I would like to thank all our parishioners who made this year deeply spiritual for one another. The Rev. Claire Mis, Deacon has certainly been an inspiration to all of us. Fr. James Reiss, our curate, has brought energy, enthusiasm, and a deep love of Jesus Christ to our community. Our Morning Prayer group met every weekday at 9 AM (260 times in 2022) and has prayed for our friends, neighbors, and for all in need. Prayer is the foundation of everything we do at St. John’s. Thank you for your leadership, your generosity, your ministry, and your continued faith in Jesus Christ. We are very blessed by your presence. I would also like to thank Coral, who has done an outstanding job as our administrator, Alex our talented musician and choir director, Jenni, our St. John’s Nursery School Director, and our wardens, Rob and Sean, who have led this parish with our vestry and committee chairs. May God continue to bless your ministries!
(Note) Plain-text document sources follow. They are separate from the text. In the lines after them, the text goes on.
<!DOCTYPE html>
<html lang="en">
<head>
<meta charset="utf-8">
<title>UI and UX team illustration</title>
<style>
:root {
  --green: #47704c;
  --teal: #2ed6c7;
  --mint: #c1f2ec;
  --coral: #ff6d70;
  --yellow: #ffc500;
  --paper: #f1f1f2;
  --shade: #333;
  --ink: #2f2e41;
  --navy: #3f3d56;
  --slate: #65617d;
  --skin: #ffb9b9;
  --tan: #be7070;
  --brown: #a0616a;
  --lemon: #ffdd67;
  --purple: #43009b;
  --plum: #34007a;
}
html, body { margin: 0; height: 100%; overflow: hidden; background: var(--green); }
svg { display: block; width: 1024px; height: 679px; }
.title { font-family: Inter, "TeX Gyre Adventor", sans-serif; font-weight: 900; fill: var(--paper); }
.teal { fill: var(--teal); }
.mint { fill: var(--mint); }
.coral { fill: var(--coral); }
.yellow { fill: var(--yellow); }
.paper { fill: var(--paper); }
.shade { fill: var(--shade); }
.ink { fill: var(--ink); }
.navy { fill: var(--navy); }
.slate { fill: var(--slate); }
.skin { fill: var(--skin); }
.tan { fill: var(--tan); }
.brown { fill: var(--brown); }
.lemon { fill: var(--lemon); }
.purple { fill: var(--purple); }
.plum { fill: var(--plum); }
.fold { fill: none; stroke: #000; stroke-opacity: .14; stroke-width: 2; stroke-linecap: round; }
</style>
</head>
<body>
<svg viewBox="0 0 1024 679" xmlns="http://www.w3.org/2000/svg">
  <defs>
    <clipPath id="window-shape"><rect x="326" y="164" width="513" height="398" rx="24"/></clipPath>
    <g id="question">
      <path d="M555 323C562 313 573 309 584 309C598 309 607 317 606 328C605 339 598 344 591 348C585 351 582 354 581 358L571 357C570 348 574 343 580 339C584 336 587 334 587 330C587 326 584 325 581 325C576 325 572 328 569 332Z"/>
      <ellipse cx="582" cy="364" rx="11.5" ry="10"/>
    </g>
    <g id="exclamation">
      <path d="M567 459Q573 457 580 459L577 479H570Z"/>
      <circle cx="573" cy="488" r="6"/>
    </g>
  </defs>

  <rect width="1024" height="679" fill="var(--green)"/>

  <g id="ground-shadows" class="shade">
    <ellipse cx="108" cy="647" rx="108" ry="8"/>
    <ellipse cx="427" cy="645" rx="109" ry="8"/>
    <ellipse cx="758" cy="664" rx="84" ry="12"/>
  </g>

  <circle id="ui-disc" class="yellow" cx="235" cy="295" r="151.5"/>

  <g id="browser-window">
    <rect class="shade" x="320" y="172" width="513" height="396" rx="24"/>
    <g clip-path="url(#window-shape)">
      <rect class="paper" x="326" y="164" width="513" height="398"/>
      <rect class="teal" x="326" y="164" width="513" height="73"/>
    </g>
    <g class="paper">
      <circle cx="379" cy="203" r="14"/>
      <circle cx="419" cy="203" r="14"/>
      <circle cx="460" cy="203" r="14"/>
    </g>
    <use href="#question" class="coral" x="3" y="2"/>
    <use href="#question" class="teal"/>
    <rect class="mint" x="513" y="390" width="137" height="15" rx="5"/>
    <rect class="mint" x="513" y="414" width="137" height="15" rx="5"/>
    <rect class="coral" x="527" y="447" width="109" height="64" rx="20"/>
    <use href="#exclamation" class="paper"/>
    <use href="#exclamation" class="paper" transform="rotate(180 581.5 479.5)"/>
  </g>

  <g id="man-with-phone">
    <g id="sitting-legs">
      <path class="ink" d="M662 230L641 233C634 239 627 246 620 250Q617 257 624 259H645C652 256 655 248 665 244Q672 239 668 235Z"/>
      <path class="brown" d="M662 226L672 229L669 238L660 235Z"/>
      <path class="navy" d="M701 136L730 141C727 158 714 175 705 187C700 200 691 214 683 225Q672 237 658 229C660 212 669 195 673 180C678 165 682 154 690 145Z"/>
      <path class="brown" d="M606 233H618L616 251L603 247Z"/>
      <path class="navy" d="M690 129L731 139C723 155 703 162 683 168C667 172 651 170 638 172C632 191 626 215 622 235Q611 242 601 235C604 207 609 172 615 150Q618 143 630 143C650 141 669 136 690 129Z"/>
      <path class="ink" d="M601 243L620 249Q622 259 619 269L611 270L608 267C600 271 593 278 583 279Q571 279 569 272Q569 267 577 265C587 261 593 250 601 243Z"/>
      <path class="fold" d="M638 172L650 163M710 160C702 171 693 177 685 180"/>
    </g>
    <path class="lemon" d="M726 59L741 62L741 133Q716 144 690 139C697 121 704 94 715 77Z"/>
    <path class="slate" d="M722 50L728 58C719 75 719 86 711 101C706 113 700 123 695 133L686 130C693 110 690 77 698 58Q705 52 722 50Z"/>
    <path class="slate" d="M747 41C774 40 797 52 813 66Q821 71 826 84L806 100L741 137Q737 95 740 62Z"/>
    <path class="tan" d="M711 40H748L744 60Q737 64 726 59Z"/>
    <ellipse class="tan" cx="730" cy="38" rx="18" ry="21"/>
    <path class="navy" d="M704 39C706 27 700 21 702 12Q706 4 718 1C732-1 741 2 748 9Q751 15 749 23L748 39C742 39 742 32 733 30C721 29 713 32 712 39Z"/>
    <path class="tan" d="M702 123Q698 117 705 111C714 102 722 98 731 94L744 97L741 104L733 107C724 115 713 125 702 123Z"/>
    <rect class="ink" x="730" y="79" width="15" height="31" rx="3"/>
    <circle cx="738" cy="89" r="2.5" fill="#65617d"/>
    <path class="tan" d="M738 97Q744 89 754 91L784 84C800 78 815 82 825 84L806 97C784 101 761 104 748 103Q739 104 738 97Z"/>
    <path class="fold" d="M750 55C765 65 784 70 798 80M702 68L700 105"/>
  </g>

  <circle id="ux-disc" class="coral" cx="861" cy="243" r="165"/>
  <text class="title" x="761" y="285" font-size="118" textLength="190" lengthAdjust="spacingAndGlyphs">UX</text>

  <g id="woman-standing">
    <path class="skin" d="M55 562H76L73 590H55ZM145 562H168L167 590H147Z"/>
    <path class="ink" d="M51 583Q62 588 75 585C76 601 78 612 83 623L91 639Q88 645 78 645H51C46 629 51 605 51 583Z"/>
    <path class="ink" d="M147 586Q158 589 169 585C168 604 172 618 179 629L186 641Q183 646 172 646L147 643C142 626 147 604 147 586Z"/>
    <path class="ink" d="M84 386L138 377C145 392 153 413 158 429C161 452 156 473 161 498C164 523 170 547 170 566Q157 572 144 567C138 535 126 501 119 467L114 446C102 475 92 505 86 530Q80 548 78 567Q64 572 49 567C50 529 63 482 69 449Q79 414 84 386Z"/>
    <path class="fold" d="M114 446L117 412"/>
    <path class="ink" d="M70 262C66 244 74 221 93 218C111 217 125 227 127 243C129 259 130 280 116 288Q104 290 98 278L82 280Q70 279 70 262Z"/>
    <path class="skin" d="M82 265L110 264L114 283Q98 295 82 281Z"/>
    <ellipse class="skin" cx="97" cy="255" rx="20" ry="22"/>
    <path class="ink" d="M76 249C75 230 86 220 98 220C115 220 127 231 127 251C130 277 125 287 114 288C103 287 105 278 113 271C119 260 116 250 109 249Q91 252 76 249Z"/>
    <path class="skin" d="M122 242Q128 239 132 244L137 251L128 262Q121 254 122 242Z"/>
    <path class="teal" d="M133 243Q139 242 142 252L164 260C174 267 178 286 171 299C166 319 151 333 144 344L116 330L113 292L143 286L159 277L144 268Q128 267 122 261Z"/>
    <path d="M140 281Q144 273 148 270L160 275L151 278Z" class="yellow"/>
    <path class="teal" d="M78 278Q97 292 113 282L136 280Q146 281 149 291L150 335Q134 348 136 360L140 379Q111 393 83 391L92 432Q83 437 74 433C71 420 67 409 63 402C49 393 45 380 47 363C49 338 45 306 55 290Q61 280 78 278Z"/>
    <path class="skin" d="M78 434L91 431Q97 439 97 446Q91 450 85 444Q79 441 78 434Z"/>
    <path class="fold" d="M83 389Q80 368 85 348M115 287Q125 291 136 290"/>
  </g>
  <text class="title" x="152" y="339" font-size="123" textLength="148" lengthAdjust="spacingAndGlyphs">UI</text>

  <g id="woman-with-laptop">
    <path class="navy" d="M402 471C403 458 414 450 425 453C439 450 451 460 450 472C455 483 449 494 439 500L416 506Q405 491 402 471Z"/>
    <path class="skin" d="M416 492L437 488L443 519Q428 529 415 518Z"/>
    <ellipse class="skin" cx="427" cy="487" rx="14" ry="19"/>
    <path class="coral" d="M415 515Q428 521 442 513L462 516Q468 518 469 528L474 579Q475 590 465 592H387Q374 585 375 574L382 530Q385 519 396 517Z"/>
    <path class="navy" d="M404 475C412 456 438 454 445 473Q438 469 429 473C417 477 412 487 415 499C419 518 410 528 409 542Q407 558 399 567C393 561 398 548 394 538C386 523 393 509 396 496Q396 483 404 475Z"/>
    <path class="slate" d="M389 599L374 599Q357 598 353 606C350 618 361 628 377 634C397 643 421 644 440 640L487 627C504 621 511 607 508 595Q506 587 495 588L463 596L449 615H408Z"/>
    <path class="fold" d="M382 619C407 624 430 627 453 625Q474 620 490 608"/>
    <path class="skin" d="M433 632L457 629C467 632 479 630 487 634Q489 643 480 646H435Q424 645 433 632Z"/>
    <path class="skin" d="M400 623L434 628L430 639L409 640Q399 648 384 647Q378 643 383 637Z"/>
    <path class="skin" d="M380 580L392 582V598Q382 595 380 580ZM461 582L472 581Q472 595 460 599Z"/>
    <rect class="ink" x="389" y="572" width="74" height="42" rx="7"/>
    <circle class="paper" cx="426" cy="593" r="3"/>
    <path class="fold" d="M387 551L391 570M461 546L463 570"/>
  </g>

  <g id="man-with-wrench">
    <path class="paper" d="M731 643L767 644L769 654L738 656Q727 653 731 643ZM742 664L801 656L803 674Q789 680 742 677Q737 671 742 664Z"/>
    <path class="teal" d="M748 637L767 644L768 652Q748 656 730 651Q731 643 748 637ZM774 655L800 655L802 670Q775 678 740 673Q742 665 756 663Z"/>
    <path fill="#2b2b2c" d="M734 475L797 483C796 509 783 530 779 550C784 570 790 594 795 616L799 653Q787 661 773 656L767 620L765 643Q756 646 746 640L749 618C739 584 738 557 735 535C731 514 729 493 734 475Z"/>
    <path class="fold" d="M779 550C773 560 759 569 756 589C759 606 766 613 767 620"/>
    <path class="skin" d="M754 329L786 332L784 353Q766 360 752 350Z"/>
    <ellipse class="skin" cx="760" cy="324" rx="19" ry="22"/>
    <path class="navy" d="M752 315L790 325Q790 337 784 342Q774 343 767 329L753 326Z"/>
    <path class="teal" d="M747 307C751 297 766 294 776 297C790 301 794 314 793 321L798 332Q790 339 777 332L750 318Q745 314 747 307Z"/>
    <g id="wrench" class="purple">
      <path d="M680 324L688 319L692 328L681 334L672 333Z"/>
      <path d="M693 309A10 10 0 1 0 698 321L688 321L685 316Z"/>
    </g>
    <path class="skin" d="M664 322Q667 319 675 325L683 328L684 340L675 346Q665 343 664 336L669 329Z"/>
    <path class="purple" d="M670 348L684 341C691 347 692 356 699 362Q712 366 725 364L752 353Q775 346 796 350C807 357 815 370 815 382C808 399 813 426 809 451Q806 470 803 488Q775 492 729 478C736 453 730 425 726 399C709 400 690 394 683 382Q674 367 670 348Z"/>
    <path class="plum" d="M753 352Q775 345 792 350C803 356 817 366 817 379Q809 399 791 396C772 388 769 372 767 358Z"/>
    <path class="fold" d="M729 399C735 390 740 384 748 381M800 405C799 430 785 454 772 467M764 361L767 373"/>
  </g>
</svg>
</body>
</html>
This week our service times on Sunday are 8:00am and 10:00am and we will have our annual meeting after the late service in person only! We will elect one warden and four vestry members. Our theme for this year’s Annual. Please live out your Baptismal Covenant by coming to church, worshiping with us on zoom, helping those in need in our community, donating to our Thrift Shop, volunteering in our Thrift Shop, striving for justice by supporting our racial reconciliation and social justice committee, and getting involved in a ministry of St. John’s such as our Altar Guild.
I ask each committee to personally invite new members to join their group. If you are a new member or would like to help out please consider joining our Altar Guild, Thrift Shop, EFM, Racial Reconciliation and Justice Committee, HiHi, ECW, Lay Eucharistic Ministers, Youth Group, Christian Education, Readers, Spirituality Group, Nursery School Steering Committee, Ushers, Lay Eucharistic Visitors, Prayer Shawl Ministry, St. Hilda’s Guild, Laundry Love, or one of our other committees. Our mission team met this week to prepare for our trip to Puerto Rico in April. We are also planning a trip to Iona, Scotland in late September. This will be a restful and wonderful pilgrimage with Leslie Valentine. We still have 2 spots open!!
Our Sunday school starts at 9:45am and we will have confetti cake and ice cream cake after class. 1st Communion classes are beginning on Thursday, March 2nd at 5:00 and 1st Communion will be April 16th at the 10:00 service. Next Week, February 12th is the Souper Bowl of Caring and our Youth Group is collecting donations to fight hunger in the Huntington Community. If you are interested in volunteering for the Thrift shop on Tuesdays, Thursdays or Saturdays, please drop by on one of those days from 12-3.
In Christ’s love,
Rev. Duncan Burns